The Extension Service’s budget in fiscal year 2009 was made up of $8.5 million of state general funds, about $3.2 million in federal Smith-Lever funds and approximately $3 million from county governments. South Dakota state funding made up roughly 58 percent of the Extension’s budget last year. The money from county governments is directly provided to county Extension offices.
Last year, 95 percent of the state general funds received by the Extension Service were used for salaries and benefits of employees. The state general funds pay for 71 percent of Extension educators’ salaries and benefits, while the remaining 29 percent is paid by the federal Smith-Lever funds.
Since the state general funds are used for salaries and benefits, Marshall said open positions would be cut first. Extension would have to look at all vacant positions and eliminate them across all of the program areas, said Marshall.

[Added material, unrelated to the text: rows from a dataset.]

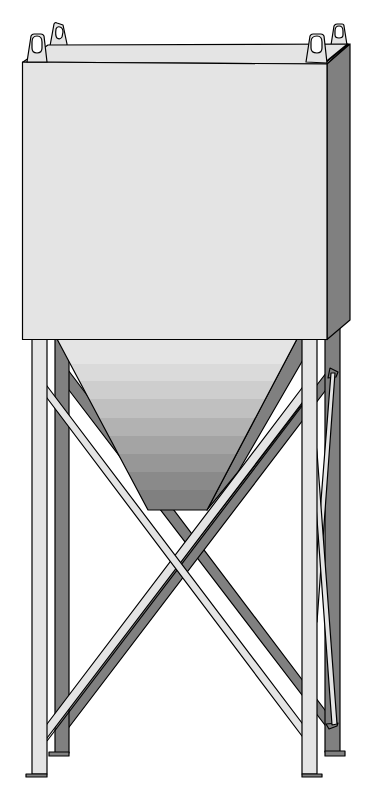
<!DOCTYPE html>
<html lang="en">
<head>
<meta charset="utf-8">
<title>Storage silo</title>
<style>
:root { --paper: #fff; --ink: #000; --light: #e4e4e4; --dark: #808080; }
html, body { margin: 0; background: var(--paper); overflow: hidden; }
svg { display: block; width: 374px; height: 800px; }
.light { fill: var(--light); }
.dark { fill: var(--dark); }
.hole { fill: var(--paper); }
.outlined { stroke: var(--ink); stroke-width: 1.2; stroke-linejoin: round; }
.outline { fill: none; }
</style>
</head>
<body>
<svg viewBox="0 0 374 800" role="img" aria-label="Square silo with a tapered hopper on four braced legs">
  <defs>
    <clipPath id="hopper-shape"><polygon points="57,339 297,339 207,510 148,510"/></clipPath>
  </defs>

  <g id="rear-frame" class="dark outlined">
    <polygon points="62,362 334,722 334,728 328,729 62,381"/>
    <polygon points="330,368 338,374 60,739 60,718"/>
    <rect x="55" y="335" width="14" height="418"/>
    <rect x="49" y="752" width="20" height="4"/>
    <rect x="325" y="325" width="15" height="427"/>
    <rect x="325" y="751" width="20" height="5"/>
  </g>

  <g id="side-braces" class="outlined">
    <polygon class="dark" points="330,368 338,372 336,377 328,378"/>
    <polygon class="dark" points="326,724 338,723 337,726 329,729"/>
    <polygon class="light" points="331,373 335,373 317,622 314,622 314,590"/>
    <polygon class="light" points="314,430 317,452 337,724 332,725 314,478"/>
  </g>

  <g id="hopper">
    <polygon class="dark outlined" points="297,339 304,339 304,358 238,472 207,510"/>
    <g clip-path="url(#hopper-shape)">
      <rect x="50" y="339" width="260" height="26" fill="#e4e4e4"/>
      <rect x="50" y="364" width="260" height="18" fill="#dadada"/>
      <rect x="50" y="381" width="260" height="19" fill="#cecece"/>
      <rect x="50" y="399" width="260" height="20" fill="#c0c0c0"/>
      <rect x="50" y="418" width="260" height="19" fill="#b2b2b2"/>
      <rect x="50" y="436" width="260" height="19" fill="#a4a4a4"/>
      <rect x="50" y="454" width="260" height="19" fill="#979797"/>
      <rect x="50" y="472" width="260" height="19" fill="#8a8a8a"/>
      <rect x="50" y="490" width="260" height="20" fill="#808080"/>
    </g>
    <polygon class="outline outlined" points="57,339 297,339 207,510 148,510"/>
  </g>

  <g id="front-frame" class="light outlined">
    <polygon points="305,384 305,399 44,742 44,728"/>
    <line x1="302" y1="406" x2="47" y2="741"/>
    <polygon points="44,382 305,727 305,740 44,394"/>
    <rect x="32" y="335" width="15" height="439"/>
    <rect class="dark" x="26" y="774" width="21" height="3"/>
    <rect x="302" y="335" width="15" height="439"/>
    <rect class="dark" x="302" y="774" width="20" height="3"/>
  </g>

  <g id="tank" class="outlined">
    <g id="rear-lifting-lugs">
      <path class="light" d="M50 46 54 24Q55 22 57 23L63 25 67 44V46Z"/>
      <path class="hole" d="M56 29Q57 26 60 27 63 28 63 32L62 37Q60 40 57 38 55 36 56 29Z"/>
      <path class="light" d="M331 45 334 26Q335 24 337 24H342Q344 24 344 26L347 45Z"/>
      <path class="hole" d="M335 31Q335 26 339 26 343 26 343 31V35Q343 38 339 38 335 38 335 35Z"/>
    </g>
    <polygon class="light" points="23,62 48,45 349,44 327,64"/>
    <polygon class="dark" points="327,64 350,44 350,320 327,339.5"/>
    <line x1="326" y1="62" x2="348" y2="44" stroke-width="2"/>
    <polygon class="light" points="22.5,62 327,64 327,339.5 22.5,339.5"/>
    <g id="front-lifting-lugs">
      <path class="light" d="M27 62 31 36Q32 34 34 34H41Q43 34 44 36L47 62Z"/>
      <path class="hole" d="M32 42Q32 36 37 36 42 36 42 42V48Q42 53 37 53 32 53 32 48Z"/>
      <path class="light" d="M306 62 310 36Q311 34 313 34H321Q323 34 324 36L327 63Z"/>
      <path class="hole" d="M311 42Q311 36 317 36 322 36 322 42V48Q322 53 317 53 311 53 311 48Z"/>
    </g>
  </g>
</svg>
</body>
</html>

“Over time, we might fill the positions cut, but for now, cut the vacancies,” Marshall said.
“I can’t say for certain, but priority is to keep current people that are currently on staff on staff,” Nold said.
Andrew Jensen, South Dakota Extension Advisory Board Youth Representative and sophomore horticulture and landscape architecture major from Wakonda, said travel operations are going to be the first thing cut from the budget, along with employment vacancies and then Extension educators.
“Extension cuts are going to happen all across the board. It’s not going to be certain offices who are going to have to cut more than others,” said Jensen.
The proposed budget would cut about 12 percent of state general funds for Extension and is equal to about 15 Extension positions, said Jensen.
Extension Service does a variety of things. Extension has staff that works in four different areas: agriculture and natural resources, family and consumer sciences, 4-H/youth development and community innovation and leadership.
“Extension is the main way university research and resources are applied and used out in the rest of the state,” said Kari Fruechte, a community innovation and leadership project director.
Extension employs the most personnel in the agricultural areas, Nold said, followed by family and consumer sciences and 4-H.
“Extension is an organization developed to meet the needs of people in the state. We change as fast as issues emerge in our communities,” Fruechte said.
“The South Dakota Cooperative Extension Service is needed, and the cuts will affect everyone whether they think they know it or not,” said Jensen.
#1.881844:4201785220.jpg:Ag.Hall.CMYK.RC.jpg:The SDSU Extension Services, housed in Agricultural Hall, may be experiencing budget cuts in the near future.:Rhett Clay